Spelunking

On days where a field trip is required I always find a new dress in my closet.

Treasure will be found if you only get off your couch and dig for it beneath the cushions. 5 17 18 24 93

It was an oddly specific fortune cookie. But when one of the kids in my classroom gets an oddly specific fortune with their chow mein, it can only mean that it’s field trip day. The dress covered in springs and couch pillows makes sense now.

“Come on, kids! Everyone aboard the bus!”

No one ever asked about the bus. Not the school board. Not the administration. Not the other bus drivers.

“Not another field trip.”
“I thought we were going to learn long division this week.”
“Not again, Mrs. Frizzle,” the children whined.

“Hup to, hup to. Learning requires sacrifices from time to time,” I said, clapping my hands together.

The kids dutifully filed out to the bus and took their seats. The bus winked a headlight on me as I boarded behind them. I dropped into the driver’s seat and starting cranking things like I had any idea what I was doing.

The bus knew the way, though. The bus always knew the way. (more…)

November Stories at the Confabulator Cafe

In my experience, couch cushions are greedy things that pickpocket us while we’re sitting on them. Coins, socks, remote controls, food crumbs all seem to end up deep within the cracks of comfortable (or in some cases, not-so-comfortable) couches. Sometimes, though, the couch gives things back.

Our prompt for this month is “We found the lost ___ in the couch cushions.” Let’s see what the Confabulators found.

We’ll have stories every Thursday except for Thanksgiving. Couches don’t return things on holidays.

Here’s the November schedule:

Thursday, November 8: “Living Room Moon” by Emily Mosher
Thursday, November 15: “Spelunking” by Dianne Williams
Thursday, November 29: “A Matter of Time” by Sara Lundberg

 

Apple of Her Mother’s Eye

“Mom! We’re out of apples,” Alexa yelled, head stuck deep in the refrigerator. She couldn’t keep the panic from her voice.

“Well, take a pear instead!”

Alexa rummaged through the fruit drawer again, hoping maybe one rolled behind something else.

“Alexa Dawn, don’t stand there with the refrigerator door open.”

Mom. I need an apple.”

“I’m sorry, honey. I didn’t realize we were out. I’ll grab some when I go to the grocery store this weekend.”

“I need one for my lunch today.”

Alexa’s mom sighed. “I don’t know what to tell you. We have to leave for school in twenty minutes. I don’t have time to get you an apple right now.”

“But an apple a day keeps the doctor away.” Alexa grimaced at her mom’s nonplussed look.

“That’s just an expression, Alexa. I’m sure you’ll survive a day or two without an apple in your lunch.”

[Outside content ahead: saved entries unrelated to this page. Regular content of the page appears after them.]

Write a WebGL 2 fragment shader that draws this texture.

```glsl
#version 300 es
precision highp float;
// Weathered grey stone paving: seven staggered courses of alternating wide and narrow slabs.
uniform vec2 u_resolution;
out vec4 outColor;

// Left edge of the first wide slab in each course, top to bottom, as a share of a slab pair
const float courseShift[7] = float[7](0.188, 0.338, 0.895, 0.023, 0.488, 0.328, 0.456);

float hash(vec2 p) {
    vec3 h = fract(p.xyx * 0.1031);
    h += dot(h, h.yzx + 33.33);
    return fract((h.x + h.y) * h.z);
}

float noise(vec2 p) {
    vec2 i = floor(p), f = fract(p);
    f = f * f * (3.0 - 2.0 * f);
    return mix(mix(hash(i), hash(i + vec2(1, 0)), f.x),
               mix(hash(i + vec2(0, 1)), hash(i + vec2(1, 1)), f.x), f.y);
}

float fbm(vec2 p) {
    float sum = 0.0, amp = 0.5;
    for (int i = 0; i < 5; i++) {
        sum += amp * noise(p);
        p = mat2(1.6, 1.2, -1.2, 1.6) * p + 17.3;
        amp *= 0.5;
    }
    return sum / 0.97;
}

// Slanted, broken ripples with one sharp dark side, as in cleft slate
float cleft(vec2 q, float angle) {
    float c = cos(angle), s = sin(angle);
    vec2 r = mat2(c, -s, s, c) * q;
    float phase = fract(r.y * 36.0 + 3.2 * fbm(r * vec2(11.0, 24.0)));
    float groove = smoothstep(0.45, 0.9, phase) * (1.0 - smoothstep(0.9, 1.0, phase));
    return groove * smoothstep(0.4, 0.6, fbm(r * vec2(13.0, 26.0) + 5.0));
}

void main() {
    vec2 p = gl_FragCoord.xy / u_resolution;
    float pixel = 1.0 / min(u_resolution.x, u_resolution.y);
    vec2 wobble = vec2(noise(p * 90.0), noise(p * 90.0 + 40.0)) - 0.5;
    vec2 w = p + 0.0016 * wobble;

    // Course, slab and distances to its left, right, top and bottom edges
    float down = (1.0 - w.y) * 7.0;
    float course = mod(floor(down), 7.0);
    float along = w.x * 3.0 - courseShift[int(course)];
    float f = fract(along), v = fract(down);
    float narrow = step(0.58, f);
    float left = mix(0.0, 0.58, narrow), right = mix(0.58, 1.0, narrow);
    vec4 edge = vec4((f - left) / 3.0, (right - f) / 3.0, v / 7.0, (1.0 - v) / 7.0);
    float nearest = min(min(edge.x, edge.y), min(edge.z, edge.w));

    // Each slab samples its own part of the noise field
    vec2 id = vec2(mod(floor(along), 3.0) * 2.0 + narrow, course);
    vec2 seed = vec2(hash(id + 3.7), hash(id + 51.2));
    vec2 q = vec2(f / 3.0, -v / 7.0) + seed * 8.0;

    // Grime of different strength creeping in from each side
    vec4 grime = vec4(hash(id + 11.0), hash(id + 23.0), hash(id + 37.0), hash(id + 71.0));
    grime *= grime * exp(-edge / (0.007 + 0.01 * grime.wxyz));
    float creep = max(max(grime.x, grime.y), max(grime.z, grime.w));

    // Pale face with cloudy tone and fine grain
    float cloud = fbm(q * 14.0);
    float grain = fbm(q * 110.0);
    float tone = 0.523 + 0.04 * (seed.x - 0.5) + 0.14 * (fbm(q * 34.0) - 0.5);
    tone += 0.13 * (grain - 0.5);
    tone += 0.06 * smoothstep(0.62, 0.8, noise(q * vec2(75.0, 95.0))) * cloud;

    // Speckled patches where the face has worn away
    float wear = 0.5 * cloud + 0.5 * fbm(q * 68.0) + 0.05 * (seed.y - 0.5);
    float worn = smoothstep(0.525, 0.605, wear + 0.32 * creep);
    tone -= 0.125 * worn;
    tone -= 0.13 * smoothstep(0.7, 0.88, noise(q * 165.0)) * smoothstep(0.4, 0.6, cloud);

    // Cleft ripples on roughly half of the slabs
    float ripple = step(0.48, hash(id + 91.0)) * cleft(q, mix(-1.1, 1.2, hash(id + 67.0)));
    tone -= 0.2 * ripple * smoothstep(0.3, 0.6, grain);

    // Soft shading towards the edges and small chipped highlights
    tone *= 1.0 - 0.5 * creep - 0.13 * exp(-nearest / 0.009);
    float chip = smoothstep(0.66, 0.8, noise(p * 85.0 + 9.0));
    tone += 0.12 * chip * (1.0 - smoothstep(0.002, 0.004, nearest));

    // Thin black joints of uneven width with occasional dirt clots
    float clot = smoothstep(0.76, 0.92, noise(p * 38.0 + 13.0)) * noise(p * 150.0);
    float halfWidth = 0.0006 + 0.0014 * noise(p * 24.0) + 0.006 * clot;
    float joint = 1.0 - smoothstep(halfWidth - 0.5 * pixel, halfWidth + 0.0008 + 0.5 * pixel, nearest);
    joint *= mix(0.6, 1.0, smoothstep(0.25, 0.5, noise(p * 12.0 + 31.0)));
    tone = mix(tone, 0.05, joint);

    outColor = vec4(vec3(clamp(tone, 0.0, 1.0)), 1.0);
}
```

Easy for her mom to say. She didn’t have to deal with The Doctor at school. There would be a heavy price to pay if she didn’t give the bully an apple at lunch time. She could just hear the eighth grade girl taunting her. “An apple a day keeps the doctor away, little sevvie.” She usually made her watch her take every bite, but now and then she’d take one bite, then throw the rest away. (more…)

Apple Heart

When I was born, I did not have a heart, so the Doctor fashioned one for me out of an apple. In return, every day for the rest of my life, I was to bring him an apple.

Until I was old enough to walk, mama delivered the apple to the Doctor, carrying me swaddled to her back so I received the credit. After I could walk, the burden fell on me. Every day, I would go into town, take a left at the dead tree, climb over the crumbling wall, and place an apple in his hand.

When it rained, I waded through mud. Every day, the mud grew thicker until the water began to pool on top of it. The standing water went from kissing my toes to tugging at my ankles, deeper and deeper each day. The rain would not let up. When it reached my waist and the only way out of the house was through a window, I begged mama to let me miss this one day, what could it hurt? My backside was on fire as I sat in the rowboat and paddled through the town, the roads hidden beneath the standing water.

I hated the Doctor. (more…)